Prompt
Give back the lines below verbatim, omitting all pictures.

(Pictures paired with source code)
%%
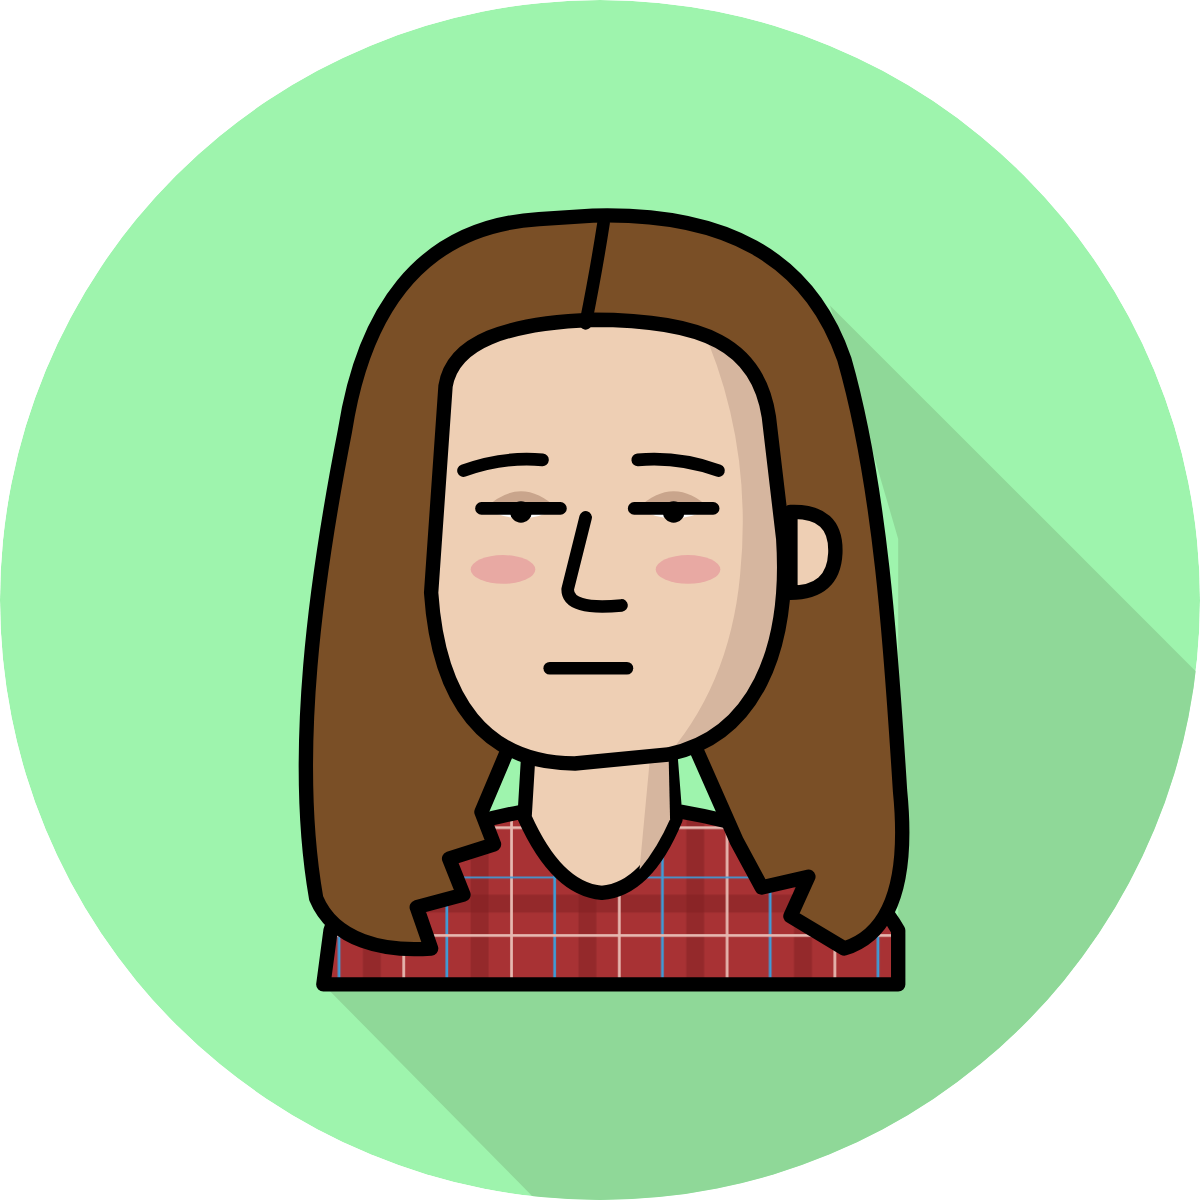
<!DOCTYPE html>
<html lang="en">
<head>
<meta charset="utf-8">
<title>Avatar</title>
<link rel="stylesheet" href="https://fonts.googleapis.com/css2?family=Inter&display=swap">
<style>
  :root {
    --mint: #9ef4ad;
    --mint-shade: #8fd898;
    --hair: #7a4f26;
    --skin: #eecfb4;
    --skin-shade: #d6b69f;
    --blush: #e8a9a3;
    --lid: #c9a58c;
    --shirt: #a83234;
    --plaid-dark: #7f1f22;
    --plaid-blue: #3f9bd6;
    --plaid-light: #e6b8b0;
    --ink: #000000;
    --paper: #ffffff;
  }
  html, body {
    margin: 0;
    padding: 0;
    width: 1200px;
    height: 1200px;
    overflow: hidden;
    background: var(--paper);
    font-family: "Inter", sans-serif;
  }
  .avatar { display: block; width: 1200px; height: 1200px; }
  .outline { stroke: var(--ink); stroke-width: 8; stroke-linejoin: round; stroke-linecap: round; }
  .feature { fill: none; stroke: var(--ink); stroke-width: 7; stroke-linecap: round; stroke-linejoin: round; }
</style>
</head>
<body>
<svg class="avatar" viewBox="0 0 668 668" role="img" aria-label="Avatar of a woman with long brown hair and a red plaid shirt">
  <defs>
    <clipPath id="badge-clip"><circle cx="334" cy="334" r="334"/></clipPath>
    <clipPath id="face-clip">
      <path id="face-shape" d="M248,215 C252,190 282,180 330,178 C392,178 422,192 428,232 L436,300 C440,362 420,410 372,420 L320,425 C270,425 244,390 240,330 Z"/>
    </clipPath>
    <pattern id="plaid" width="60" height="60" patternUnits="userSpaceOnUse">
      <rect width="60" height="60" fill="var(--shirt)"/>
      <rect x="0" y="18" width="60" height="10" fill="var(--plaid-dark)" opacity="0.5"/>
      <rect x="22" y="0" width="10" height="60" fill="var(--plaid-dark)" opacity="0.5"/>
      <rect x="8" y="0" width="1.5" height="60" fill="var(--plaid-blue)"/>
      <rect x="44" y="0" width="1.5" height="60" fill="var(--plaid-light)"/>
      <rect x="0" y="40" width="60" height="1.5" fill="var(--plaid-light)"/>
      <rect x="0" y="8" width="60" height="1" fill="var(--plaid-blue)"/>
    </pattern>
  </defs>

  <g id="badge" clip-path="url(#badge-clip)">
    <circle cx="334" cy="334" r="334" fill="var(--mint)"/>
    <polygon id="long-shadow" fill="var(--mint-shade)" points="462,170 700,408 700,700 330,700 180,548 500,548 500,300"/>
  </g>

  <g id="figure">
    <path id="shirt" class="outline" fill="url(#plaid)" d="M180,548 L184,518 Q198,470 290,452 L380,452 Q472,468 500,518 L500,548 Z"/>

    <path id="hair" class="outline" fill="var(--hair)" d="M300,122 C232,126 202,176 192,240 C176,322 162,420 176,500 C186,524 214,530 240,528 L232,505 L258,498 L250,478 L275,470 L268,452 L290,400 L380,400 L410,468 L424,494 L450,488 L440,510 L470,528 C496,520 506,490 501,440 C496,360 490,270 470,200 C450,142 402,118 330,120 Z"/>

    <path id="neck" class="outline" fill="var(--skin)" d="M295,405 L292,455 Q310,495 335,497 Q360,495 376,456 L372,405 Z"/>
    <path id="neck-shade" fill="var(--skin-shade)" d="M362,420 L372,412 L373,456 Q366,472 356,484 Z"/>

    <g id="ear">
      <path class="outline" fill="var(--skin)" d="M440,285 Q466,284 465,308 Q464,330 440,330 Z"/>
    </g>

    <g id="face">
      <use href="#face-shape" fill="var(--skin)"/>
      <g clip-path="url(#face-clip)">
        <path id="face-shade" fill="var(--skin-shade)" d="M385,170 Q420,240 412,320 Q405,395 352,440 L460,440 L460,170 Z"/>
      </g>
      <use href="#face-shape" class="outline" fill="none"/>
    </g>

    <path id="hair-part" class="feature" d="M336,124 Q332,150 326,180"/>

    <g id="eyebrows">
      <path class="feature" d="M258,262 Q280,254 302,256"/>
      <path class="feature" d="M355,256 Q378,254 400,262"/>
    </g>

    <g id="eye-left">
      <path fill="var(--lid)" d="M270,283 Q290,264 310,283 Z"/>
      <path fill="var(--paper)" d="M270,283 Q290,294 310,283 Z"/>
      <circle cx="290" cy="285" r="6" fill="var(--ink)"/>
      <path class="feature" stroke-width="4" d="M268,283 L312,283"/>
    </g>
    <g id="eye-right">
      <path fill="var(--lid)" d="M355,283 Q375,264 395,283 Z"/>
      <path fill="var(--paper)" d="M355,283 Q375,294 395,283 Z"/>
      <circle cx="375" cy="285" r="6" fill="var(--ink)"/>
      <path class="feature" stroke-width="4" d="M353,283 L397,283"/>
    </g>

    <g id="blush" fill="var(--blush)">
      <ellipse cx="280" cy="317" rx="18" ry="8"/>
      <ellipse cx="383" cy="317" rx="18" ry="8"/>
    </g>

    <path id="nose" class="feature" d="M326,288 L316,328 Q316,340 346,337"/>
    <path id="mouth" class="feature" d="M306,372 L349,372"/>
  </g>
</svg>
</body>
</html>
%%
Task solution
<!DOCTYPE html>
<html lang="en">
<head>
<meta charset="utf-8">
<title>Avatar</title>
<link rel="stylesheet" href="https://fonts.googleapis.com/css2?family=Inter&display=swap">
<style>
  :root {
    --mint: #9ef4ad;
    --mint-shade: #8fd898;
    --hair: #7a4f26;
    --skin: #eecfb4;
    --skin-shade: #d6b69f;
    --blush: #e8a9a3;
    --lid: #c9a58c;
    --shirt: #a83234;
    --plaid-dark: #7f1f22;
    --plaid-blue: #3f9bd6;
    --plaid-light: #e6b8b0;
    --ink: #000000;
    --paper: #ffffff;
  }
  html, body {
    margin: 0;
    padding: 0;
    width: 1200px;
    height: 1200px;
    overflow: hidden;
    background: var(--paper);
    font-family: "Inter", sans-serif;
  }
  .avatar { display: block; width: 1200px; height: 1200px; }
  .outline { stroke: var(--ink); stroke-width: 8; stroke-linejoin: round; stroke-linecap: round; }
  .feature { fill: none; stroke: var(--ink); stroke-width: 7; stroke-linecap: round; stroke-linejoin: round; }
</style>
</head>
<body>
<svg class="avatar" viewBox="0 0 668 668" role="img" aria-label="Avatar of a woman with long brown hair and a red plaid shirt">
  <defs>
    <clipPath id="badge-clip"><circle cx="334" cy="334" r="334"/></clipPath>
    <clipPath id="face-clip">
      <path id="face-shape" d="M248,215 C252,190 282,180 330,178 C392,178 422,192 428,232 L436,300 C440,362 420,410 372,420 L320,425 C270,425 244,390 240,330 Z"/>
    </clipPath>
    <pattern id="plaid" width="60" height="60" patternUnits="userSpaceOnUse">
      <rect width="60" height="60" fill="var(--shirt)"/>
      <rect x="0" y="18" width="60" height="10" fill="var(--plaid-dark)" opacity="0.5"/>
      <rect x="22" y="0" width="10" height="60" fill="var(--plaid-dark)" opacity="0.5"/>
      <rect x="8" y="0" width="1.5" height="60" fill="var(--plaid-blue)"/>
      <rect x="44" y="0" width="1.5" height="60" fill="var(--plaid-light)"/>
      <rect x="0" y="40" width="60" height="1.5" fill="var(--plaid-light)"/>
      <rect x="0" y="8" width="60" height="1" fill="var(--plaid-blue)"/>
    </pattern>
  </defs>

  <g id="badge" clip-path="url(#badge-clip)">
    <circle cx="334" cy="334" r="334" fill="var(--mint)"/>
    <polygon id="long-shadow" fill="var(--mint-shade)" points="462,170 700,408 700,700 330,700 180,548 500,548 500,300"/>
  </g>

  <g id="figure">
    <path id="shirt" class="outline" fill="url(#plaid)" d="M180,548 L184,518 Q198,470 290,452 L380,452 Q472,468 500,518 L500,548 Z"/>

    <path id="hair" class="outline" fill="var(--hair)" d="M300,122 C232,126 202,176 192,240 C176,322 162,420 176,500 C186,524 214,530 240,528 L232,505 L258,498 L250,478 L275,470 L268,452 L290,400 L380,400 L410,468 L424,494 L450,488 L440,510 L470,528 C496,520 506,490 501,440 C496,360 490,270 470,200 C450,142 402,118 330,120 Z"/>

    <path id="neck" class="outline" fill="var(--skin)" d="M295,405 L292,455 Q310,495 335,497 Q360,495 376,456 L372,405 Z"/>
    <path id="neck-shade" fill="var(--skin-shade)" d="M362,420 L372,412 L373,456 Q366,472 356,484 Z"/>

    <g id="ear">
      <path class="outline" fill="var(--skin)" d="M440,285 Q466,284 465,308 Q464,330 440,330 Z"/>
    </g>

    <g id="face">
      <use href="#face-shape" fill="var(--skin)"/>
      <g clip-path="url(#face-clip)">
        <path id="face-shade" fill="var(--skin-shade)" d="M385,170 Q420,240 412,320 Q405,395 352,440 L460,440 L460,170 Z"/>
      </g>
      <use href="#face-shape" class="outline" fill="none"/>
    </g>

    <path id="hair-part" class="feature" d="M336,124 Q332,150 326,180"/>

    <g id="eyebrows">
      <path class="feature" d="M258,262 Q280,254 302,256"/>
      <path class="feature" d="M355,256 Q378,254 400,262"/>
    </g>

    <g id="eye-left">
      <path fill="var(--lid)" d="M270,283 Q290,264 310,283 Z"/>
      <path fill="var(--paper)" d="M270,283 Q290,294 310,283 Z"/>
      <circle cx="290" cy="285" r="6" fill="var(--ink)"/>
      <path class="feature" stroke-width="4" d="M268,283 L312,283"/>
    </g>
    <g id="eye-right">
      <path fill="var(--lid)" d="M355,283 Q375,264 395,283 Z"/>
      <path fill="var(--paper)" d="M355,283 Q375,294 395,283 Z"/>
      <circle cx="375" cy="285" r="6" fill="var(--ink)"/>
      <path class="feature" stroke-width="4" d="M353,283 L397,283"/>
    </g>

    <g id="blush" fill="var(--blush)">
      <ellipse cx="280" cy="317" rx="18" ry="8"/>
      <ellipse cx="383" cy="317" rx="18" ry="8"/>
    </g>

    <path id="nose" class="feature" d="M326,288 L316,328 Q316,340 346,337"/>
    <path id="mouth" class="feature" d="M306,372 L349,372"/>
  </g>
</svg>
</body>
</html>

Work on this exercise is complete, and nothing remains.